— My father was a professional gambler. I’m an entrepreneur. However, the biggest risk taken by my family came from my wife Karen, a Catholic school principal who grew up on a dairy farm.
She didn’t win the lottery, but she won a professional jackpot. Starting in July, she will be president of the Ursuline Academy in New Orleans, one of the most prestigious private schools in the country.
Founded in 1727, the Ursuline Academy is the oldest Catholic School and also the oldest all-girls school in the United States. It has incredibly impressive alumni, with several nationally and internationally famous graduates.
Karen wasn’t looking for a new job. When the headhunters first called, her reaction wasn’t positive. We were just married in June, she loved her current job, never lived outside Kentucky and was finishing her doctorate.
Her biggest concern was me. My structured settlement business operates nationally and my writing internationally, thanks to my syndicated column and Huffington Post contributions, but I am as deeply rooted in the legal, business and media communities in Kentucky as anyone can be.
A fear was that moving from Kentucky would damage my career. I love New Orleans and have been there many times, but have few clients in the area.
I happen to love Louisiana history. My high school civics teacher, Dick Maile, was an All-American basketball player at LSU and started me on a fascination that continues 40 years later. My friend and former New York Times reporter Gary Rivlin (who wrote a must-read book about payday lending called Broke USA) is writing a book about post-Katrina New Orleans and told me I would love living there.
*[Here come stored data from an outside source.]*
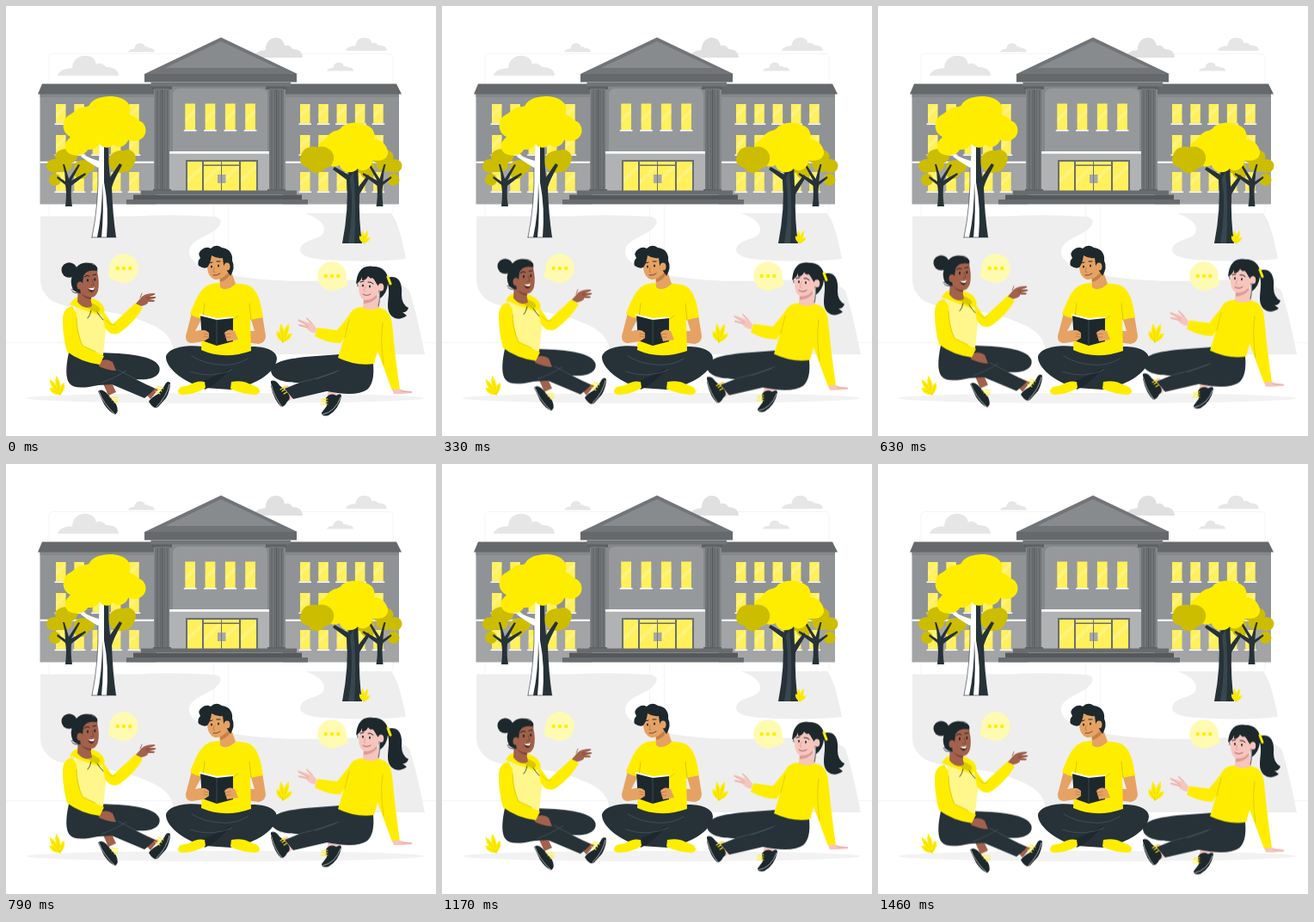
Recreate the animation shown at these times as an HTML page with a canvas. Size 500 by 500 pixels, loop 1.5 s.

```html
<!DOCTYPE html>
<html lang="en">
<head>
<meta charset="utf-8">
<title>Students in front of a school</title>
<style>
html, body { margin: 0; width: 100%; height: 100%; overflow: hidden; background: #fff; }
canvas { display: block; width: 500px; height: 500px; }
</style>
</head>
<body>
<canvas id="stage"></canvas>
<script>
const LOOP = 1500, PEAK = 690, LIFT = 10, START = 0.8;
const YELLOW = '#ffed00', PALE = '#fff68c', BUBBLE = '#fffab2', OCHRE = '#cdbd00', DARK = '#263238', INK = '#1d282d';
const BROWN = '#a2614b', BROWN_SHADE = '#7d4334', TAN = '#e5a263', PINK = '#f6c5bd', PINK_SHADE = '#dc9c96';
const WALL = '#8f9396', WALL_LIGHT = '#96999c', STONE = '#727577', STONE_DARK = '#5d6163', GROUND = '#eeeeee';

const canvas = document.getElementById('stage');
const scale = window.devicePixelRatio || 1;
canvas.width = canvas.height = 500 * scale;
let c = canvas.getContext('2d');

const fill = (color, d) => { c.fillStyle = color; c.fill(new Path2D(d)); };
const line = (color, width, d) => {
  c.strokeStyle = color;
  c.lineWidth = width;
  c.stroke(new Path2D(d));
};
const box = (color, x, y, w, h) => { c.fillStyle = color; c.fillRect(x, y, w, h); };
const oval = (color, x, y, rx, ry = rx) => {
  c.fillStyle = color;
  c.beginPath();
  c.ellipse(x, y, rx, ry, 0, 0, 7);
  c.fill();
};

function layer(paint) {
  const sheet = document.createElement('canvas');
  sheet.width = sheet.height = 500 * scale;
  const main = c;
  c = sheet.getContext('2d');
  c.scale(scale, scale);
  c.lineCap = c.lineJoin = 'round';
  paint();
  c = main;
  return sheet;
}

function cloud(x, y, w, h, color = '#e6e6e6') {
  const px = u => x + u * w, py = v => y + v * h;
  fill(color, `M${px(0)} ${py(1)}Q${px(.03)} ${py(.64)} ${px(.24)} ${py(.62)}
    C${px(.25)} ${py(-.2)} ${px(.62)} ${py(-.18)} ${px(.63)} ${py(.42)}
    Q${px(.72)} ${py(.3)} ${px(.79)} ${py(.56)}Q${px(.99)} ${py(.55)} ${px(1)} ${py(1)}Z`);
}

function glass(x, y, w, h) {
  box('#fff05c', x, y, w, h);
  c.save();
  c.beginPath();
  c.rect(x, y, w, h);
  c.clip();
  line('rgba(255,255,255,.2)', 4, `M${x - 3} ${y + h * .75}l${w + 6} ${-w - 6}`);
  c.restore();
}

function pane(x, y, w, h) {
  glass(x, y, w, h);
  box('#fff', x - 1.5, y + h, w + 3, 1.6);
}

function wing(x, w, firstWindow) {
  box(WALL, x, 102, w, 79);
  box('#a2a4a6', x, 181, w, 49.5);
  box('#858889', x, 102, w, 4);
  box('#fff', x, 180.7, w, 2);
  for (const y of [114, 150, 193])
    for (let i = 0; i < 5; i++) pane(firstWindow + i * 21.3, y, 11.5, 22.5);
}

function pillars(x) {
  box(STONE_DARK, x - 4, 93, 24, 4);
  box(STONE, x, 96, 17, 119);
  for (const dx of [2.5, 6, 10.5, 14]) box('#606466', x + dx, 98, 1, 117);
  box('#55595b', x + 8, 97, 1.2, 118);
  box(STONE_DARK, x - 2, 213, 21, 3);
}

function building() {
  wing(39.5, 135, 58);
  wing(322, 135, 342);
  fill('#66696b', 'M42 90.5H174V102.5H37Z');
  fill('#66696b', 'M322 90.5H454L460 102.5H322Z');

  box('#85888a', 172, 90, 153, 127);
  fill(WALL_LIGHT, 'M194 172V104Q194 96 202 96H296Q304 96 304 104V172Z');
  box('#b0b2b4', 190, 172, 116, 43);
  for (let i = 0; i < 4; i++) pane(208.3 + i * 23.3, 113.5, 11.7, 30.5);
  box('#fff', 190, 169, 117, 2.8);
  pillars(173);
  pillars(306);

  fill(STONE, 'M161 79L250 36.5L339 79Z');
  fill('#888b8d', 'M185 72L250 41L316 72Z');
  box('#66696b', 161, 79, 177, 9.5);
  box(STONE, 168.5, 88.5, 162.5, 5);

  box('#6b6e70', 209, 179, 84, 37);
  glass(211, 181, 17, 34.5);
  for (const x of [230, 251]) {
    glass(x, 181, 20, 3.5);
    glass(x, 186, 20, 29.5);
  }
  glass(273, 181, 18, 34.5);
  box('#a5a7a8', 246, 196, 9.5, 10);
  box('#777', 250, 196, 1, 10);

  box('#696c6e', 157, 214.5, 181, 5);
  box('#56595b', 148, 219.5, 196, 5.5);
  box('#696c6e', 140, 225, 211, 5.5);
}

function smallTree(x, flip) {
  c.save();
  c.translate(x, 0);
  c.scale(flip, 1);
  for (const [dx, y, rx, ry] of [[-3, 175, 13, 9], [-17, 186, 9, 8], [18, 187, 12, 8], [14, 195, 8, 6], [-6, 185, 10, 8], [-16, 202, 7, 7]])
    oval(OCHRE, dx, y, rx, ry);
  fill(DARK, 'M-4 233Q-2 215-4 208L-14 200L-13 198L-4 204Q-4 194-7 184L-5 184L0 201L11 184L13 185L3 203L19 194L20 196L3 209Q2 222 4 233Z');
  c.restore();
}

function trees() {
  smallTree(73, 1);
  smallTree(434.5, -1);

  oval(OCHRE, 134, 181, 15, 13);
  oval(OCHRE, 141, 177, 10, 10);
  fill('#fff', 'M100 269Q108 230 107 188Q98 183 87 175L89 172Q99 178 108 180L109 155H119L118 269Z');
  fill(DARK, 'M117 269Q120 235 114 205Q114 185 114 163L119 160Q119 185 121 199L132 183L135 185Q125 203 123 211Q124 242 128 269Z');
  fill(DARK, 'M106 269Q112 242 112 205Q114 240 111 269Z');
  line(DARK, .6, 'M100 269Q108 230 107 188M100 269H128');
  fill(YELLOW, `M82 121C89 115 95 119 97 115C103 103 133 101 142 113Q146 119 143 125
    C149 129 153 131 154 133C164 136 165 149 158 154C149 160 145 155 142 156
    C138 166 127 165 125 161C120 167 111 165 109 160C104 167 99 167 95 167
    C91 176 72 176 69 166C67 158 74 154 75 152C63 147 65 130 75 126Q78 124 82 121Z`);

  fill(DARK, 'M391 276Q399 235 396 202L380 190L382 187L398 196L399 180H409L410 210L421 196L423 199L411 219Q410 248 414 276Z');
  fill('#37474f', 'M398 276Q405 235 400 200L404 192Q408 235 405 276Z');
  fill(YELLOW, `M376 149C383 143 386 147 391 140C400 133 419 135 426 143Q430 150 428 155
    C440 155 445 167 444 172C441 182 431 179 426 180C426 190 413 194 409 189
    C403 197 389 193 388 185C380 189 371 185 374 177C360 175 360 159 369 157Q372 153 376 149Z`);
  fill(OCHRE, 'M343 174C345 165 354 162 362 164C374 161 383 170 381 179C379 187 374 188 371 189C366 196 354 196 352 188C344 187 340 181 343 174Z');
}

function sprout(x, y, size, tilt) {
  c.save();
  c.translate(x, y);
  c.rotate(tilt);
  c.scale(size, size);
  for (const [turn, length] of [[-.6, 15], [-.2, 22], [.2, 23], [.7, 15]]) {
    c.save();
    c.rotate(turn);
    fill(YELLOW, `M0 0Q-6 ${-length * .55} 0 ${-length}Q5 ${-length * .55} 0 0Z`);
    line('#d9ca00', .5, `M0 0L0 ${-length * .7}`);
    c.restore();
  }
  c.restore();
}

function grounds() {
  line('#f5f5f5', 1, 'M50 330V60Q50 55.5 55 55.5H445Q450 55.5 450 60V240M0 391.5H500M241.5 231V330M258.5 231V330M55 330H241M258 330H460');
  cloud(60, 58, 71, 23);
  cloud(142, 43.5, 31, 10);
  cloud(288, 37, 57, 23, '#e0e0e0');
  cloud(395, 37, 48, 15);
  cloud(373, 66, 31, 9.5);
  fill(GROUND, `M40 244.5H150Q195 242 243 245Q253 248 248 255C243 266 215 270 213 284
    C211 304 250 315 315 319C382 323 447 310 469 331Q477 355 487 405H195
    C195 381 178 373 150 363C111 350 67 355 50 340Q40 330 40 319Z`);
  fill(GROUND, 'M348 241H448Q457 252 465 294Q423 299 371 295C352 294 338 289 343 280C348 270 370 272 370 260Q370 249 348 241Z');
  oval('#f2f2f2', 255, 456, 231, 6);
}

function bubble(x, y, side) {
  oval(BUBBLE, x, y, 16.8);
  fill(BUBBLE, `M${x + side * 9} ${y + 14}Q${x + side * 15} ${y + 14} ${x + side * 19} ${y + 9}L${x + side * 16} ${y}Z`);
  for (const dx of [-7.3, 0, 7.3]) oval(YELLOW, x + dx, y, 2.2);
}

function boy() {
  fill(DARK, `M229 396C205 393 186 399 186 409C187 423 210 439 231 444L261 446
    C284 443 314 428 315 410C315 397 290 394 276 397Z`);
  fill(INK, 'M227 437Q247 429 262 420Q252 433 239 442L231 446Z');
  line('#52616a', .6, 'M216 407Q230 416 249 417Q267 419 281 410M214 425Q239 434 263 423');
  fill(TAN, 'M229 437L218 440L230 445ZM263 438L279 440L266 445Z');
  fill(YELLOW, 'M231 437Q222 435 213 441L203 443Q196 450 205 452Q222 451 232 444Z');
  fill(YELLOW, 'M262 437Q275 435 282 439L292 443Q299 450 290 452Q273 451 261 445Z');

  fill(TAN, 'M216 357L209 384Q209 392 216 392L237 389Q240 379 231 376L220 378L231 357Z');
  fill(TAN, 'M284 361L289 378L263 377Q253 380 256 388L294 393Q302 391 302 384L298 359Z');
  fill(YELLOW, `M247 322C230 323 225 330 214 358Q220 363 229 363L227 400Q254 412 285 401
    L284 365L299 362C296 340 291 327 279 324L264 322Z`);
  line('#cfbf00', .8, 'M231 346L229 363M283 346L285 365M247 374Q258 371 270 360');
  fill(TAN, 'M248 308L249 327Q256 333 267 323L261 306Z');
  fill('#c58047', 'M249 316Q256 314 260 308L259 315Q254 320 249 321Z');

  fill(TAN, 'M234 293C233 307 235 315 243 318Q252 319 258 309Q263 307 262 300L255 286Q240 285 234 293Z');
  fill(INK, `M224 302Q222 297 226 293Q222 287 228 283Q233 279 238 282Q244 276 251 281
    C261 282 264 290 263 296Q267 304 261 314L257 308L253 301L252 293Q245 294 239 290
    Q238 299 234 304Q230 306 224 302Z`);
  oval(TAN, 257, 303, 3.5, 4.5);
  oval(INK, 239, 303, 1, 1.6);
  oval(INK, 247, 302, 1, 1.6);
  line(INK, 1, 'M236 299L240 298M245 297L249 297');
  line('#b9743e', .8, 'M242 304L241 309L243 309.5');
  line('#6e3f2a', .9, 'M241 313Q245 314 249 311');

  fill(INK, 'M226 359L245 364L264 362L264 390L245 395L228 389Z');
  fill('#fff', 'M225 358L245 363L264 361.5L264 363L245 365L225 360Z');
  line('#465258', .8, 'M245 365V394');
  fill(TAN, 'M224 379Q230 374 236 380L236 386L230 390L222 389ZM254 380Q259 374 266 378L270 388L257 390Z');
  line('#b9743e', .7, 'M230 381L236 382M230 384L236 385M255 382L261 381M255 385L261 385');
}

function shoe(d, laces) {
  fill(INK, d);
  line('#fff', .6, laces[0]);
  line(YELLOW, 1.1, laces[1]);
}

function leftGirl() {
  fill(BROWN, 'M112 437L119 453L128 449L121 434ZM158 446L168 457L177 446L165 441Z');
  shoe('M107 448Q111 444 117 450L122 456L128 463Q132 472 127 475Q120 472 114 463Z',
    ['M108 448Q113 462 126 474', 'M121 455L130 455M123 458L130 458M126 461L130 460']);
  shoe('M166 460Q169 455 177 451L184 442Q187 435 191 438Q191 447 186 456L177 466Q172 470 166 460Z',
    ['M190 440Q187 454 175 466', 'M175 444L181 448M177 442L183 445M174 448L179 451']);
  fill(DARK, `M73 403Q67 431 74 439Q80 447 107 441L123 440L161 456Q169 450 173 445
    L151 434C174 436 181 427 178 419C172 406 140 404 108 403Z`);
  line('#52616a', .6, 'M111 438Q124 434 140 424M130 423L151 434');
  fill(BROWN, 'M109 413Q117 409 124 414L128 424Q119 424 108 419Z');

  fill(PALE, 'M81 347L110 350Q119 361 116 378L113 406Q96 412 78 402Z');
  fill(YELLOW, 'M77 349Q66 351 66 365Q66 385 71 402Q87 414 109 417L114 407L89 395Q82 376 82 357Z');
  fill(YELLOW, 'M111 352Q118 362 124 370L151 345L159 351Q149 368 132 380Q122 385 115 374Z');
  line('#d6c700', .8, 'M82 363Q82 380 89 395L104 402M116 365Q122 373 127 370');
  fill(YELLOW, 'M74 347Q79 337 90 338Q110 340 114 351Q117 358 106 359Q89 353 74 347Z');
  fill('#d8c900', 'M83 342Q96 342 108 350Q112 356 104 356Q92 350 83 342Z');
  line(INK, .8, 'M99 354Q98 360 95 363M106 356Q109 361 113 365');
  fill(BROWN, 'M151 346L158 338Q162 334 173 334L172 336L165 338L174 338L173 340L166 341L173 342L172 344L165 344Q166 347 157 349Z');
  line(BROWN_SHADE, .7, 'M163 339L173 335M164 341L174 339M156 339L158 334');

  fill(BROWN, 'M84 326L83 344Q91 354 100 349L97 333Z');
  fill(BROWN_SHADE, 'M87 334Q94 340 99 336L99 341Q92 341 87 334Z');
  fill(BROWN, 'M86 309Q99 301 106 309Q109 321 107 331Q105 338 99 339Q89 338 84 327Z');
  oval(INK, 73.5, 307, 9, 8.7);
  fill(INK, 'M78 330Q73 319 79 310C83 296 98 296 106 304Q107 306 105 308Q94 306 90 314L89 323L86 324Q86 331 87 334Q81 333 78 330Z');
  oval(BROWN, 86, 325, 3.5, 4.5);
  line(INK, .8, 'M103 303Q106 305 106 309M80 328Q78 331 76 330M84 334Q79 334 77 332M98 299Q106 300 106 307');
  oval(INK, 95, 319, 1.1, 1.7);
  oval(INK, 103.3, 318, 1.1, 1.7);
  line(INK, 1, 'M91 315Q94 312 97 314M101 313L105 312');
  line(BROWN_SHADE, .9, 'M100 318L102 324L99 325');
  fill('#5b2a23', 'M95 328Q99 329 103 327Q103 333 99 333Q96 332 95 328Z');
  fill('#fff', 'M95 328Q99 329 103 327L102 330Q98 331 95 328Z');
}

function rightGirl() {
  fill(PINK, 'M319 444L330 459L338 451L327 441ZM375 448L371 462L382 465L387 451Z');
  shoe('M308 436Q313 434 318 441L327 449Q333 456 327 460Q324 466 320 466Q312 459 308 442Z',
    ['M308 439Q312 455 321 466', 'M319 446L325 442M321 448L327 444M323 451L328 448']);
  shoe('M372 456Q377 449 384 453Q390 449 390 454Q387 469 375 476Q367 478 367 473L373 465Z',
    ['M368 475Q383 472 389 455', 'M367 460L374 460M366 463L374 463M367 458L374 457']);
  fill(DARK, `M388 405C354 408 309 408 308 424C309 435 325 438 341 438L324 445L334 457
    L373 448Q407 455 420 446Q429 438 427 416Z`);
  line('#52616a', .6, 'M341 438Q364 433 387 424M383 426L360 434');

  fill(YELLOW, `M414 350Q403 350 398 361L385 377L362 374L359 384Q377 393 389 392L393 386L386 409
    Q407 419 428 416L432 401L449 447L458 446Q453 413 449 370Q447 353 434 351Z`);
  line('#d6c700', .8, 'M399 365L394 385M438 369Q435 389 439 417');
  fill(PINK, 'M361 375Q357 368 349 362L349 364L354 369L340 364L339 366L349 371L340 370L340 372L349 374Q353 380 360 380Z');
  line(PINK_SHADE, .7, 'M341 366L352 372M341 371L351 374M350 363L356 369');
  fill(PINK, 'M449 446Q458 444 462 447L472 448L472 450L460 451L451 451Z');
  line(PINK_SHADE, .7, 'M460 448L471 449');

  fill(INK, 'M443 316C459 311 461 326 460 336Q460 347 468 351Q466 357 461 356L466 360Q456 367 449 361C439 352 448 337 444 323Z');
  fill(PINK, 'M416 335L415 351Q423 355 434 351L432 333Z');
  fill(PINK_SHADE, 'M416 341Q424 342 431 334L431 339Q425 346 416 346Z');
  fill(PINK, 'M412 314L410 327Q410 339 417 342Q428 342 434 332L438 321L430 310Q420 306 412 314Z');
  fill(INK, `M407 323Q408 313 411 309Q416 301 428 303C440 303 446 313 444 323Q443 334 435 340
    L435 328Q431 324 428 318L426 316Q424 318 421 314Q419 319 414 319L414 315Q412 321 407 323Z`);
  oval(PINK, 436, 327, 3.3, 4.5);
  line(INK, .8, 'M434 331Q435 343 433 349M411 315Q408 319 409 326');
  line(YELLOW, 3, 'M444 315L447 323');
  oval(INK, 415, 325, 1, 1.6);
  oval(INK, 423, 326, 1, 1.6);
  line(INK, 1, 'M412 321L416 320M421 321Q424 320 427 323');
  line(PINK_SHADE, .8, 'M418 326L416 331L418 332');
  line('#994f52', .9, 'M415 335Q419 338 424 335');
}

const backdrop = layer(() => {
  box('#fff', 0, 0, 500, 500);
  grounds();
  building();
  trees();
  sprout(416, 276, .68, .1);
  sprout(322, 391, 1, .1);
  sprout(63, 452, 1, -.4);
  bubble(137, 305, -1);
  bubble(379, 314, 1);
  boy();
});
const girls = layer(() => {
  leftGirl();
  rightGirl();
});

function draw(now) {
  const t = now % LOOP;
  const gap = Math.abs(t - PEAK);
  const rise = LIFT * (1 - Math.min(gap, LOOP - gap) / (LOOP / 2));
  c.drawImage(backdrop, 0, 0);
  c.drawImage(girls, 0, (START - rise) * scale);
  requestAnimationFrame(draw);
}
requestAnimationFrame(draw);
</script>
</body>
</html>
```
Being the son of a gambler and an entrepreneur taught me one thing: the biggest risk in life is not taking one.